A University of Tennessee, Knoxville professor uncovers the global circulation of geopolitical discourses on natural resources and state power.   

The Endless Frontiers of Science in Twentieth Century China

Tuesday, Oct. 25, 4:10 p.m.

The McBride Gathering Space in the Numen Lumen Pavilion 

<p>Shellen X. Wu, University of Tennessee Knoxville historian.&nbsp;</p>
Shellen X. Wu, an associate professor of history at the University of Tennessee Knoxville and this year’s National Humanities Center fellow, will present her research on Oct. 25 on the global imperialist discourses about the interdependence between natural resources and state power. Her talk will connect Chinese geopolitical concerns to the global circulation of ideas on agricultural development, land settlement, and frontiers.

From the 1890s until the mid-20th century, the world entered into a period of prolonged angst and crisis, intersected by two world wars and countless regional and local conflicts. During this period, the knowledge of science was applied to reassess the state power and territorial disputes.

Such discussions on global frontier built upon and gave rise to the consciousness of natural resources and environmental dependency. Wu will discuss how the global circulation of imperialist discourse helped shape the modern Chinese geopolitical imagination and territorial evolution.

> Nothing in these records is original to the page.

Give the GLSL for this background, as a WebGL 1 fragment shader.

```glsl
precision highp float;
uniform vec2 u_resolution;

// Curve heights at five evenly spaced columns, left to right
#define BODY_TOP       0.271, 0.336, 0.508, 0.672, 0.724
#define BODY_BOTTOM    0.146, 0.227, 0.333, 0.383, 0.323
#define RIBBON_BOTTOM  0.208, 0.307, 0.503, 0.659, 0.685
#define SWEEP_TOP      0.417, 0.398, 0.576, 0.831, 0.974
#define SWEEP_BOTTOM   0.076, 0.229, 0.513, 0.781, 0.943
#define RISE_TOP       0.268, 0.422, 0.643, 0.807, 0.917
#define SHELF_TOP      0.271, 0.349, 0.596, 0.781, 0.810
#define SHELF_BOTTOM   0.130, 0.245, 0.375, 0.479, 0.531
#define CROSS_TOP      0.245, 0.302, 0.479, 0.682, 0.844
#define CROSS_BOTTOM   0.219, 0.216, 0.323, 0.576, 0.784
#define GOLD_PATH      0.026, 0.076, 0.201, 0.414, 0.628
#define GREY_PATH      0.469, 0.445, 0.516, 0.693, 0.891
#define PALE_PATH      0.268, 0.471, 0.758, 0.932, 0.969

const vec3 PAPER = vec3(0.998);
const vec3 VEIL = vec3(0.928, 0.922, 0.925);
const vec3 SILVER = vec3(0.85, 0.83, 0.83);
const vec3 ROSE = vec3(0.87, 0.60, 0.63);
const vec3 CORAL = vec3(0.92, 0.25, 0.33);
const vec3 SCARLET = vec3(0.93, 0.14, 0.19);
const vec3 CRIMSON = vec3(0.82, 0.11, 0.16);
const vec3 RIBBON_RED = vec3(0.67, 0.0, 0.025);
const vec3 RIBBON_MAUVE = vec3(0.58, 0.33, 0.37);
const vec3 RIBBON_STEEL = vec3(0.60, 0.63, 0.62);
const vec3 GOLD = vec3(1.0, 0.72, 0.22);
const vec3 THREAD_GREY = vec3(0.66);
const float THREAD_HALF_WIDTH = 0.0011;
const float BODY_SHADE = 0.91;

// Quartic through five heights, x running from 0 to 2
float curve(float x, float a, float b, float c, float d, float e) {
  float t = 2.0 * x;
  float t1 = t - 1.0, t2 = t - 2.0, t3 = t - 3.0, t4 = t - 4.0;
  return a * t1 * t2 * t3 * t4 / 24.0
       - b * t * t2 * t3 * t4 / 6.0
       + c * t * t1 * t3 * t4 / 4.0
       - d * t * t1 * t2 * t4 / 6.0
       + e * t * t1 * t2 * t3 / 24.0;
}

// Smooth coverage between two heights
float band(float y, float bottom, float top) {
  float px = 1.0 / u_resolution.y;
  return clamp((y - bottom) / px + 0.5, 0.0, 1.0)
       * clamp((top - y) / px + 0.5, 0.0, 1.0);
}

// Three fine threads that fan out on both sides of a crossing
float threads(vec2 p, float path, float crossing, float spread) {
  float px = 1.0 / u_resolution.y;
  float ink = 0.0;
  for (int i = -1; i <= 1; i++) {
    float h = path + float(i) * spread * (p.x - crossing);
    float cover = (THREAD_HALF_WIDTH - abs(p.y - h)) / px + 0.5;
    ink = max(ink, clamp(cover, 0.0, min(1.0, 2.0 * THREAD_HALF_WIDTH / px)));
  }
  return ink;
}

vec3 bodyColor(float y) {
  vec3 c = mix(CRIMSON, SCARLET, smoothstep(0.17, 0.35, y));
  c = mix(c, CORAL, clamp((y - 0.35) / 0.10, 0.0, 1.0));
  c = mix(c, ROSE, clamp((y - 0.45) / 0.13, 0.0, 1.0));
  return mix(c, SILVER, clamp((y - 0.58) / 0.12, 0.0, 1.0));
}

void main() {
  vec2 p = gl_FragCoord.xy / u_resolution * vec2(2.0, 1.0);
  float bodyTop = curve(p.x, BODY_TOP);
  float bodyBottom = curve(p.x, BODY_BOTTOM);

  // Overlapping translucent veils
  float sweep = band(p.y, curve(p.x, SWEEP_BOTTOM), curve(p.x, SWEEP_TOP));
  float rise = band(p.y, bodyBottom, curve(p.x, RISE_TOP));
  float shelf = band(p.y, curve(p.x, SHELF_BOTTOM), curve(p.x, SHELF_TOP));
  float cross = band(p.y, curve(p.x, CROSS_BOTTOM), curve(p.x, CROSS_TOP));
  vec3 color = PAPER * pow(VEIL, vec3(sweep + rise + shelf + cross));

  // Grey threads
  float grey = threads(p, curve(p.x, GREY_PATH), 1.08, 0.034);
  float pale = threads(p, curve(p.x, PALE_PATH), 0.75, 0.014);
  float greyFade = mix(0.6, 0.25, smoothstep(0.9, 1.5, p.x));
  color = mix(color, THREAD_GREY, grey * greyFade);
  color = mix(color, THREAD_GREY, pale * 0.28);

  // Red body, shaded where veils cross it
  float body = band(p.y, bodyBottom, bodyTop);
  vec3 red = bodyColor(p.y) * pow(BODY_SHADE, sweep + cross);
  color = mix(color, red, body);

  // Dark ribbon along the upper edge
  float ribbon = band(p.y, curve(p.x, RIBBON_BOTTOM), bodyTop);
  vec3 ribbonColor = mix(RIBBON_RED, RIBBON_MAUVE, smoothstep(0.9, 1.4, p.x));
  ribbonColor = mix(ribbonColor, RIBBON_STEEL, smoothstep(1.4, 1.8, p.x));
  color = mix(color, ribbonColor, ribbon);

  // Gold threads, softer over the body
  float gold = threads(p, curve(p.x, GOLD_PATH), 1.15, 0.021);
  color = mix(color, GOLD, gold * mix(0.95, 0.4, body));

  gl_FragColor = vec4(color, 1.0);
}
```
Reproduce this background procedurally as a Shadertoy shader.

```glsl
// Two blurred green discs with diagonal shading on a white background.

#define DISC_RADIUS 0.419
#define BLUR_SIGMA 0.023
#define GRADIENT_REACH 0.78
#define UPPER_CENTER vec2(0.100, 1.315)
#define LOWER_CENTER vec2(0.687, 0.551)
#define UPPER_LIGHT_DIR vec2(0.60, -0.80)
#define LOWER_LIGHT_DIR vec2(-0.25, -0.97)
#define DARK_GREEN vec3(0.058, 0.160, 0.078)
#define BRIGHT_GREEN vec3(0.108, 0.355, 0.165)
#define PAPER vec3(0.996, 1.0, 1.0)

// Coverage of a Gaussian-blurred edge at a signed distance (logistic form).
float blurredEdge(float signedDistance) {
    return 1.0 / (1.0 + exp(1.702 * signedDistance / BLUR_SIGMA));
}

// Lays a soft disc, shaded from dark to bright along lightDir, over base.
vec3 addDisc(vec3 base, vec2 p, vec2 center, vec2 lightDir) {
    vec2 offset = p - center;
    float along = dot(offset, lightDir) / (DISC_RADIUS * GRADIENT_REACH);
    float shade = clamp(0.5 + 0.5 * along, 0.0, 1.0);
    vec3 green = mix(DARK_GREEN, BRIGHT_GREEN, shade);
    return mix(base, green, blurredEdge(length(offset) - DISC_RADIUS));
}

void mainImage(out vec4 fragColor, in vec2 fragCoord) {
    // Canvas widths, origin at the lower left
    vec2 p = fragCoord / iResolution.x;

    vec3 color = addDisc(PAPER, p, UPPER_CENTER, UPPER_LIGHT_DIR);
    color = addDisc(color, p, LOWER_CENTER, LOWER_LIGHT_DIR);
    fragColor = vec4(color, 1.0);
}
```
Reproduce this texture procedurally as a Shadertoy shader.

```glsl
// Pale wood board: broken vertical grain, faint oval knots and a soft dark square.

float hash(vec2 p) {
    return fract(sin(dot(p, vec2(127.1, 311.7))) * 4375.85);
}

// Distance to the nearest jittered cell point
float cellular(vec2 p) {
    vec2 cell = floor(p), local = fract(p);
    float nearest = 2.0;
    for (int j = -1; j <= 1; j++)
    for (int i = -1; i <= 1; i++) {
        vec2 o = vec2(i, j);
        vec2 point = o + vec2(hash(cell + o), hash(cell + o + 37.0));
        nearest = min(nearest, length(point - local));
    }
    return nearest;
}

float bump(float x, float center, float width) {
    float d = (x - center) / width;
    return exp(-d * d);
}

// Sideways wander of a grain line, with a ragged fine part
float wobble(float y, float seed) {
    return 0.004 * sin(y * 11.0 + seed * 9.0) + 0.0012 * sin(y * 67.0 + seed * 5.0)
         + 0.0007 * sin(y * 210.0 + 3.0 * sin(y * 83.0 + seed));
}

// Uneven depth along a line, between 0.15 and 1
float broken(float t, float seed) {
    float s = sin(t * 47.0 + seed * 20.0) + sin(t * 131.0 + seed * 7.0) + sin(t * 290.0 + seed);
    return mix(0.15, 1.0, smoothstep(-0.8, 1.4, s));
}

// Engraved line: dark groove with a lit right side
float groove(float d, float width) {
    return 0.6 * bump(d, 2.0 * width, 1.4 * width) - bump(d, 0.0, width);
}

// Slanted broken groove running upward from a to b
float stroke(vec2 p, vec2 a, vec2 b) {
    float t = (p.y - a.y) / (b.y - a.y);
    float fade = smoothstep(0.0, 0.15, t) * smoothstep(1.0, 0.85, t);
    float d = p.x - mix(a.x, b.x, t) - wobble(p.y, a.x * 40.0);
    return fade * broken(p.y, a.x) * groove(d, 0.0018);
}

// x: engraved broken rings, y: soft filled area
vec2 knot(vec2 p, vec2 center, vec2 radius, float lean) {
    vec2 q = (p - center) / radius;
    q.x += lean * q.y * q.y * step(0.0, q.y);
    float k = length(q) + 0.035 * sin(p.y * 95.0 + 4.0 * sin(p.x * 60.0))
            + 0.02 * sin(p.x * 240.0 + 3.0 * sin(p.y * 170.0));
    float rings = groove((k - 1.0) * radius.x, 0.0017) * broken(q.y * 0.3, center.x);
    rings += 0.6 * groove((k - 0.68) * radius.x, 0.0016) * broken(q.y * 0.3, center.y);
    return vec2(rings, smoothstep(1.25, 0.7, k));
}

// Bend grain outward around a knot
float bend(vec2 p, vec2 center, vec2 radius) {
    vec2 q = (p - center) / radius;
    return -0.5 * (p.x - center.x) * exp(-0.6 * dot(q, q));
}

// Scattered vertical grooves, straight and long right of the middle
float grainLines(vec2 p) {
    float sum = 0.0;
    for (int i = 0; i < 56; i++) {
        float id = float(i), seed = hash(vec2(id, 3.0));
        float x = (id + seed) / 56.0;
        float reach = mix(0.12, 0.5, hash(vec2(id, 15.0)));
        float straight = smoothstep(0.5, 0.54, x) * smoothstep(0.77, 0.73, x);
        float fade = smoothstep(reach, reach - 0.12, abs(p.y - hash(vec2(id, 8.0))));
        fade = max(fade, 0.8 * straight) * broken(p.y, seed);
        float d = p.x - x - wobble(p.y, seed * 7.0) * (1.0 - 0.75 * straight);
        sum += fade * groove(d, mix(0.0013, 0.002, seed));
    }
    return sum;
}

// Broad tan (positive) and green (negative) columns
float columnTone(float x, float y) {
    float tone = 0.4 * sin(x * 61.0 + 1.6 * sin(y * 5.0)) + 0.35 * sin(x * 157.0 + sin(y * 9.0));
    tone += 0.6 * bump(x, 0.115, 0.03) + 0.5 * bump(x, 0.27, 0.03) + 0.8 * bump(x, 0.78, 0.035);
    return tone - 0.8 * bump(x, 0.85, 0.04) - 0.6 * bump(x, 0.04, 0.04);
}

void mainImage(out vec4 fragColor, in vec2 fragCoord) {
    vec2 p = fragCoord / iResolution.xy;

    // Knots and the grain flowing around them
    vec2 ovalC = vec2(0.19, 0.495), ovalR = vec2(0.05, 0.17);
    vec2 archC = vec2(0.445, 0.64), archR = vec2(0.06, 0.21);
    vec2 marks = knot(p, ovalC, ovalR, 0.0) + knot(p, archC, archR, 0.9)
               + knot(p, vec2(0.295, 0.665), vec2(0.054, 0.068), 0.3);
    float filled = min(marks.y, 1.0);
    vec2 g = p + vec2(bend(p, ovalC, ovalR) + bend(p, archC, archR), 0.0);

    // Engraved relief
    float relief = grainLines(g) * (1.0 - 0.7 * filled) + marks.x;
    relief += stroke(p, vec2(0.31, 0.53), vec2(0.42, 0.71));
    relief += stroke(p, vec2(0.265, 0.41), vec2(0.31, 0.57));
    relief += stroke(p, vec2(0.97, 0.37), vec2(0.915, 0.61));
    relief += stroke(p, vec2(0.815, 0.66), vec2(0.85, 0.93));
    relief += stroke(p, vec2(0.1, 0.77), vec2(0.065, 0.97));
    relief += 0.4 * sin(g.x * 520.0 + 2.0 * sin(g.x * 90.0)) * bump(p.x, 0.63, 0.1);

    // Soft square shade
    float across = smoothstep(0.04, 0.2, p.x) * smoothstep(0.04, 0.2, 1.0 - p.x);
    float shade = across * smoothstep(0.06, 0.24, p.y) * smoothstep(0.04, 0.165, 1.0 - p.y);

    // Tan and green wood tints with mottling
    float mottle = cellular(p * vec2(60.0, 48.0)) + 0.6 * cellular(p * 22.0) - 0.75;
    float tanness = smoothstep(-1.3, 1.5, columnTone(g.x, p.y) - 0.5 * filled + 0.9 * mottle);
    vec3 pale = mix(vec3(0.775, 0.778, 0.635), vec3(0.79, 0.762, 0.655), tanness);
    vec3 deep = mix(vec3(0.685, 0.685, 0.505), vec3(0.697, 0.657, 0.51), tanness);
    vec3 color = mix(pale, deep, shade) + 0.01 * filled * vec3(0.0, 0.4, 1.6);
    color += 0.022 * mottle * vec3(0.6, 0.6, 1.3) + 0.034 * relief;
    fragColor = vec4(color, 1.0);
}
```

Her book, “Empires of Coal: Fueling China’s Entry into the Modern World Order, 1860-1920” (Stanford University Press, 2015), is part of the Weatherhead East Asian Publication series. Empires of Coal demonstrates that by the end of the nineteenth century China and the West had converged in a crucial measure of modern, industrialized states: the theory and exploitation of natural resources, particularly fossil fuels. She is currently working on a second book on geopolitical discourse in 20th century China.

​The interdisciplinary nature of Wu’s work will appeal to those interested in history, geography, Asian studies, political science, international studies, environmental studies, and natural science alike. It is free and open to the public.

This event is sponsored by the Asian Studies Program, the Department of History and Geography, the International/Global Studies, and the Living and Learning Community.